Task goal -
All entries below must be written out verbatim, and the images must be dropped.
The data Block Start
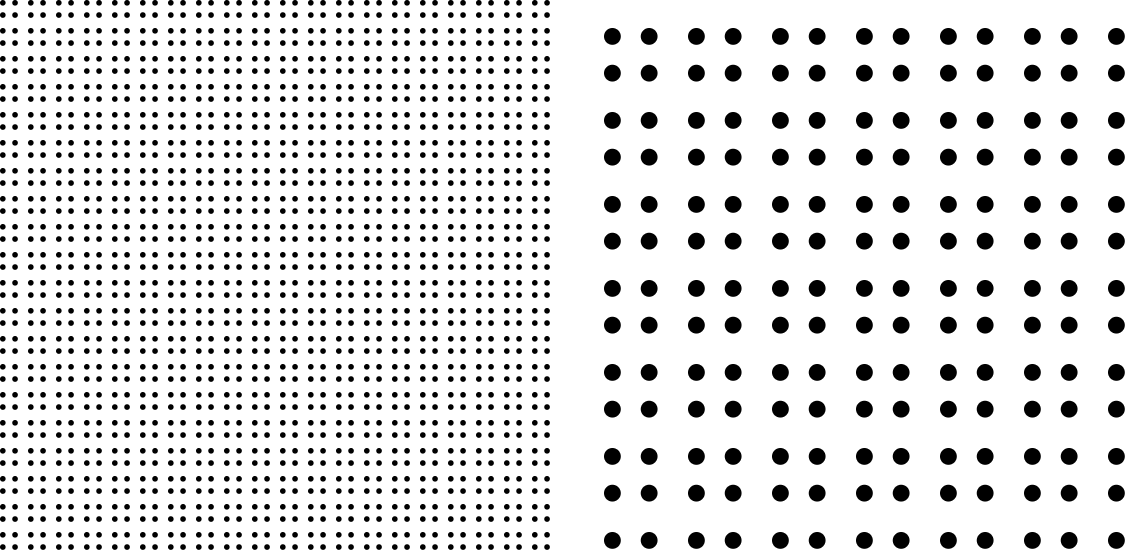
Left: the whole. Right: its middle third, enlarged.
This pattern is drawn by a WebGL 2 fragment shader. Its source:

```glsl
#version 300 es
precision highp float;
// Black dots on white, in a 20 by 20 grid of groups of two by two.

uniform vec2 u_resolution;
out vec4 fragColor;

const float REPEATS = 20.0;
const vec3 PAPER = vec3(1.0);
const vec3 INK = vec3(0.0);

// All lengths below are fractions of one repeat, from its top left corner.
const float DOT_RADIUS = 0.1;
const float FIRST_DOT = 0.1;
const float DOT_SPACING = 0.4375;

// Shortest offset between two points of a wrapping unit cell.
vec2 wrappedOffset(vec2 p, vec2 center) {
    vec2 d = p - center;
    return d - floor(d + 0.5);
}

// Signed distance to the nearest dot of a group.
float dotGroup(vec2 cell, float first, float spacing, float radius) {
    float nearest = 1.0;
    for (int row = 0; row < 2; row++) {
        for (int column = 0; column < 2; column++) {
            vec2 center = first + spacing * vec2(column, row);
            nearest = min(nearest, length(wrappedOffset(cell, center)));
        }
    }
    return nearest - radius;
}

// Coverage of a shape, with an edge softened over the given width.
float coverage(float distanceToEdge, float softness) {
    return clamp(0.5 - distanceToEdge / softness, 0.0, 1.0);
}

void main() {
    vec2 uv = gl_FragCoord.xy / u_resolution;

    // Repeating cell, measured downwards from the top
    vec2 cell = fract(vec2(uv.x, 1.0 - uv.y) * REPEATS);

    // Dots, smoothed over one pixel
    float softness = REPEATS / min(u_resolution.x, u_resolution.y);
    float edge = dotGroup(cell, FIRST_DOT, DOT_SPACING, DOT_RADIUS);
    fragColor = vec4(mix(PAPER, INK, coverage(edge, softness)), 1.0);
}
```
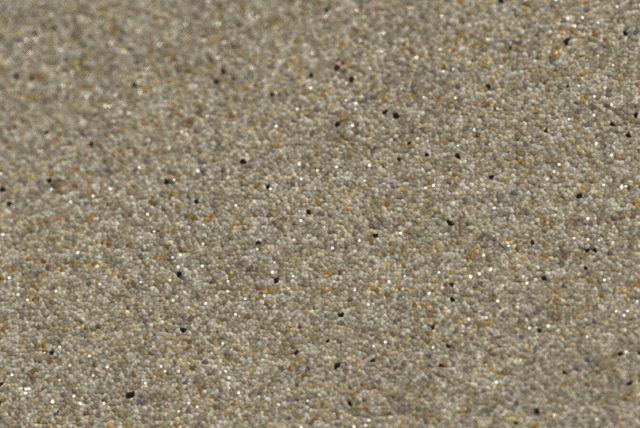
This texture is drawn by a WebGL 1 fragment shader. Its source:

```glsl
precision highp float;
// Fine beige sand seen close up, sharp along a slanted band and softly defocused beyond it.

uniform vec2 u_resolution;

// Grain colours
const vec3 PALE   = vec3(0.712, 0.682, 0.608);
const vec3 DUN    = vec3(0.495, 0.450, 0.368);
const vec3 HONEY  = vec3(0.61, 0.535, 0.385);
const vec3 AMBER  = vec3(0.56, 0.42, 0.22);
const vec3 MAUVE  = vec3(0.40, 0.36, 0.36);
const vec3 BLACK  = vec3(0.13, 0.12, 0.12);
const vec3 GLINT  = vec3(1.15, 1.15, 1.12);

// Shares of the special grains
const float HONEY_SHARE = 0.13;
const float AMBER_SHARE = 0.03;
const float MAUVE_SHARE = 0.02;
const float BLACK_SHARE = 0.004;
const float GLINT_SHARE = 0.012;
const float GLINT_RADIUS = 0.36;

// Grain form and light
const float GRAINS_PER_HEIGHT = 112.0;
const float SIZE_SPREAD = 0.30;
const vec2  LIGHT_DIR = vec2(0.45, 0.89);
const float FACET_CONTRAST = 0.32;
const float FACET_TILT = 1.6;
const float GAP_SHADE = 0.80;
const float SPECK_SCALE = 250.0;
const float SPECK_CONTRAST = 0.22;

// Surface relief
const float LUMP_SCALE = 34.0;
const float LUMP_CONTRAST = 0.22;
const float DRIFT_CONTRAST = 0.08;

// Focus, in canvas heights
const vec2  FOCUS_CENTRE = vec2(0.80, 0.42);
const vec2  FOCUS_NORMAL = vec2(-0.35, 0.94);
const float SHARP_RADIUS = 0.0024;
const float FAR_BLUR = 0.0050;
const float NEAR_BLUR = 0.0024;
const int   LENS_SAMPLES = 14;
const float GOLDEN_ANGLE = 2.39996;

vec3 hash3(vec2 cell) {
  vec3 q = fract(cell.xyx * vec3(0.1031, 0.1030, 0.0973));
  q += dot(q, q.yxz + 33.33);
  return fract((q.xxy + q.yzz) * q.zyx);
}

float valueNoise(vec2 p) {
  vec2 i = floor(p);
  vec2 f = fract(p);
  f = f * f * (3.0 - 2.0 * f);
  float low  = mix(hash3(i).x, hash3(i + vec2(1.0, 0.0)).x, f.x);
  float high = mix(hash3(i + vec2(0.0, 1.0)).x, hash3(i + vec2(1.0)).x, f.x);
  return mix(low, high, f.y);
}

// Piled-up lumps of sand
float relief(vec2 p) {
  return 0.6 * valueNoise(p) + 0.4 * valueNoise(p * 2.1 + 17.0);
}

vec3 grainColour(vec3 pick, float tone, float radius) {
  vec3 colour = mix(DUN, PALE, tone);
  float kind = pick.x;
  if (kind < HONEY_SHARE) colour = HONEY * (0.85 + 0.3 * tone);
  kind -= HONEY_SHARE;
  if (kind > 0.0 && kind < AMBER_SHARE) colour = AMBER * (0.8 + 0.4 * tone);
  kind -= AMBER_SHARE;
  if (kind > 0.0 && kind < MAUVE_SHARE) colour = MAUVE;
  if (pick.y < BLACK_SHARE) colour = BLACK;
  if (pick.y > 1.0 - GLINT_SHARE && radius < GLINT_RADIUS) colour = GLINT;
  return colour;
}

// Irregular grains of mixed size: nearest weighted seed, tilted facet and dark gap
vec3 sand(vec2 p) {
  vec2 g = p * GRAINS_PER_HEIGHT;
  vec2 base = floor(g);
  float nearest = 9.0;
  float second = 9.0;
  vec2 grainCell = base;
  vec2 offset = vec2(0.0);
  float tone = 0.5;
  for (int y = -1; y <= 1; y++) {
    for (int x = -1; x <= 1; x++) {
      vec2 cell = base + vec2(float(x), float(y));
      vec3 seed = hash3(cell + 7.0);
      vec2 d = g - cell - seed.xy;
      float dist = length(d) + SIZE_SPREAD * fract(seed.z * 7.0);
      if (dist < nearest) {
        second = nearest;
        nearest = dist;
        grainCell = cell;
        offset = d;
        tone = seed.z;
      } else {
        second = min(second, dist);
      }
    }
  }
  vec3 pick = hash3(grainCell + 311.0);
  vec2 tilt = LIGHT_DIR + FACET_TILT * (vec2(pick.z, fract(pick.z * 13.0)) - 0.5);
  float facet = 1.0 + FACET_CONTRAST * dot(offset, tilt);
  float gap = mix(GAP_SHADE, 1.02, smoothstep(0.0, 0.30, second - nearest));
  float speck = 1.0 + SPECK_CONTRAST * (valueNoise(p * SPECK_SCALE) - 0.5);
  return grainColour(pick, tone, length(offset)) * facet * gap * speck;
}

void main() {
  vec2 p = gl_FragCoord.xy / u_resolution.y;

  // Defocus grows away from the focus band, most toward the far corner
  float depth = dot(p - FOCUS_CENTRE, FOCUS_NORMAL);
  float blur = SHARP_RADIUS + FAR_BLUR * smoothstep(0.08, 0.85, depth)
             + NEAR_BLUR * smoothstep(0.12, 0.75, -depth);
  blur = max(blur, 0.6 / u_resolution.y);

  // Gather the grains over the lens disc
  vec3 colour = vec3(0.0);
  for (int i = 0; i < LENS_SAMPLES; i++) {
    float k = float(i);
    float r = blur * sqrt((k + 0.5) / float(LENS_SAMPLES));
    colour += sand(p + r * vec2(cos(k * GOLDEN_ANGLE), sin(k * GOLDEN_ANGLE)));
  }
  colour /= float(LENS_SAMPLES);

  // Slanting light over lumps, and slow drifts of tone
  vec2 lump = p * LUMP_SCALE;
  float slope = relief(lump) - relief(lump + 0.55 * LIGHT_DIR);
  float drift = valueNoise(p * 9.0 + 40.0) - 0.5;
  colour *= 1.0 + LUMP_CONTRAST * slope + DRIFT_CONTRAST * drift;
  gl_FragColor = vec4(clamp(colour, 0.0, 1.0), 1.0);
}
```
The data Block End
The completed task -
Left: the whole. Right: its middle third, enlarged.
This pattern is drawn by a WebGL 2 fragment shader. Its source:

```glsl
#version 300 es
precision highp float;
// Black dots on white, in a 20 by 20 grid of groups of two by two.

uniform vec2 u_resolution;
out vec4 fragColor;

const float REPEATS = 20.0;
const vec3 PAPER = vec3(1.0);
const vec3 INK = vec3(0.0);

// All lengths below are fractions of one repeat, from its top left corner.
const float DOT_RADIUS = 0.1;
const float FIRST_DOT = 0.1;
const float DOT_SPACING = 0.4375;

// Shortest offset between two points of a wrapping unit cell.
vec2 wrappedOffset(vec2 p, vec2 center) {
    vec2 d = p - center;
    return d - floor(d + 0.5);
}

// Signed distance to the nearest dot of a group.
float dotGroup(vec2 cell, float first, float spacing, float radius) {
    float nearest = 1.0;
    for (int row = 0; row < 2; row++) {
        for (int column = 0; column < 2; column++) {
            vec2 center = first + spacing * vec2(column, row);
            nearest = min(nearest, length(wrappedOffset(cell, center)));
        }
    }
    return nearest - radius;
}

// Coverage of a shape, with an edge softened over the given width.
float coverage(float distanceToEdge, float softness) {
    return clamp(0.5 - distanceToEdge / softness, 0.0, 1.0);
}

void main() {
    vec2 uv = gl_FragCoord.xy / u_resolution;

    // Repeating cell, measured downwards from the top
    vec2 cell = fract(vec2(uv.x, 1.0 - uv.y) * REPEATS);

    // Dots, smoothed over one pixel
    float softness = REPEATS / min(u_resolution.x, u_resolution.y);
    float edge = dotGroup(cell, FIRST_DOT, DOT_SPACING, DOT_RADIUS);
    fragColor = vec4(mix(PAPER, INK, coverage(edge, softness)), 1.0);
}
```
This texture is drawn by a WebGL 1 fragment shader. Its source:

```glsl
precision highp float;
// Fine beige sand seen close up, sharp along a slanted band and softly defocused beyond it.

uniform vec2 u_resolution;

// Grain colours
const vec3 PALE   = vec3(0.712, 0.682, 0.608);
const vec3 DUN    = vec3(0.495, 0.450, 0.368);
const vec3 HONEY  = vec3(0.61, 0.535, 0.385);
const vec3 AMBER  = vec3(0.56, 0.42, 0.22);
const vec3 MAUVE  = vec3(0.40, 0.36, 0.36);
const vec3 BLACK  = vec3(0.13, 0.12, 0.12);
const vec3 GLINT  = vec3(1.15, 1.15, 1.12);

// Shares of the special grains
const float HONEY_SHARE = 0.13;
const float AMBER_SHARE = 0.03;
const float MAUVE_SHARE = 0.02;
const float BLACK_SHARE = 0.004;
const float GLINT_SHARE = 0.012;
const float GLINT_RADIUS = 0.36;

// Grain form and light
const float GRAINS_PER_HEIGHT = 112.0;
const float SIZE_SPREAD = 0.30;
const vec2  LIGHT_DIR = vec2(0.45, 0.89);
const float FACET_CONTRAST = 0.32;
const float FACET_TILT = 1.6;
const float GAP_SHADE = 0.80;
const float SPECK_SCALE = 250.0;
const float SPECK_CONTRAST = 0.22;

// Surface relief
const float LUMP_SCALE = 34.0;
const float LUMP_CONTRAST = 0.22;
const float DRIFT_CONTRAST = 0.08;

// Focus, in canvas heights
const vec2  FOCUS_CENTRE = vec2(0.80, 0.42);
const vec2  FOCUS_NORMAL = vec2(-0.35, 0.94);
const float SHARP_RADIUS = 0.0024;
const float FAR_BLUR = 0.0050;
const float NEAR_BLUR = 0.0024;
const int   LENS_SAMPLES = 14;
const float GOLDEN_ANGLE = 2.39996;

vec3 hash3(vec2 cell) {
  vec3 q = fract(cell.xyx * vec3(0.1031, 0.1030, 0.0973));
  q += dot(q, q.yxz + 33.33);
  return fract((q.xxy + q.yzz) * q.zyx);
}

float valueNoise(vec2 p) {
  vec2 i = floor(p);
  vec2 f = fract(p);
  f = f * f * (3.0 - 2.0 * f);
  float low  = mix(hash3(i).x, hash3(i + vec2(1.0, 0.0)).x, f.x);
  float high = mix(hash3(i + vec2(0.0, 1.0)).x, hash3(i + vec2(1.0)).x, f.x);
  return mix(low, high, f.y);
}

// Piled-up lumps of sand
float relief(vec2 p) {
  return 0.6 * valueNoise(p) + 0.4 * valueNoise(p * 2.1 + 17.0);
}

vec3 grainColour(vec3 pick, float tone, float radius) {
  vec3 colour = mix(DUN, PALE, tone);
  float kind = pick.x;
  if (kind < HONEY_SHARE) colour = HONEY * (0.85 + 0.3 * tone);
  kind -= HONEY_SHARE;
  if (kind > 0.0 && kind < AMBER_SHARE) colour = AMBER * (0.8 + 0.4 * tone);
  kind -= AMBER_SHARE;
  if (kind > 0.0 && kind < MAUVE_SHARE) colour = MAUVE;
  if (pick.y < BLACK_SHARE) colour = BLACK;
  if (pick.y > 1.0 - GLINT_SHARE && radius < GLINT_RADIUS) colour = GLINT;
  return colour;
}

// Irregular grains of mixed size: nearest weighted seed, tilted facet and dark gap
vec3 sand(vec2 p) {
  vec2 g = p * GRAINS_PER_HEIGHT;
  vec2 base = floor(g);
  float nearest = 9.0;
  float second = 9.0;
  vec2 grainCell = base;
  vec2 offset = vec2(0.0);
  float tone = 0.5;
  for (int y = -1; y <= 1; y++) {
    for (int x = -1; x <= 1; x++) {
      vec2 cell = base + vec2(float(x), float(y));
      vec3 seed = hash3(cell + 7.0);
      vec2 d = g - cell - seed.xy;
      float dist = length(d) + SIZE_SPREAD * fract(seed.z * 7.0);
      if (dist < nearest) {
        second = nearest;
        nearest = dist;
        grainCell = cell;
        offset = d;
        tone = seed.z;
      } else {
        second = min(second, dist);
      }
    }
  }
  vec3 pick = hash3(grainCell + 311.0);
  vec2 tilt = LIGHT_DIR + FACET_TILT * (vec2(pick.z, fract(pick.z * 13.0)) - 0.5);
  float facet = 1.0 + FACET_CONTRAST * dot(offset, tilt);
  float gap = mix(GAP_SHADE, 1.02, smoothstep(0.0, 0.30, second - nearest));
  float speck = 1.0 + SPECK_CONTRAST * (valueNoise(p * SPECK_SCALE) - 0.5);
  return grainColour(pick, tone, length(offset)) * facet * gap * speck;
}

void main() {
  vec2 p = gl_FragCoord.xy / u_resolution.y;

  // Defocus grows away from the focus band, most toward the far corner
  float depth = dot(p - FOCUS_CENTRE, FOCUS_NORMAL);
  float blur = SHARP_RADIUS + FAR_BLUR * smoothstep(0.08, 0.85, depth)
             + NEAR_BLUR * smoothstep(0.12, 0.75, -depth);
  blur = max(blur, 0.6 / u_resolution.y);

  // Gather the grains over the lens disc
  vec3 colour = vec3(0.0);
  for (int i = 0; i < LENS_SAMPLES; i++) {
    float k = float(i);
    float r = blur * sqrt((k + 0.5) / float(LENS_SAMPLES));
    colour += sand(p + r * vec2(cos(k * GOLDEN_ANGLE), sin(k * GOLDEN_ANGLE)));
  }
  colour /= float(LENS_SAMPLES);

  // Slanting light over lumps, and slow drifts of tone
  vec2 lump = p * LUMP_SCALE;
  float slope = relief(lump) - relief(lump + 0.55 * LIGHT_DIR);
  float drift = valueNoise(p * 9.0 + 40.0) - 0.5;
  colour *= 1.0 + LUMP_CONTRAST * slope + DRIFT_CONTRAST * drift;
  gl_FragColor = vec4(clamp(colour, 0.0, 1.0), 1.0);
}
```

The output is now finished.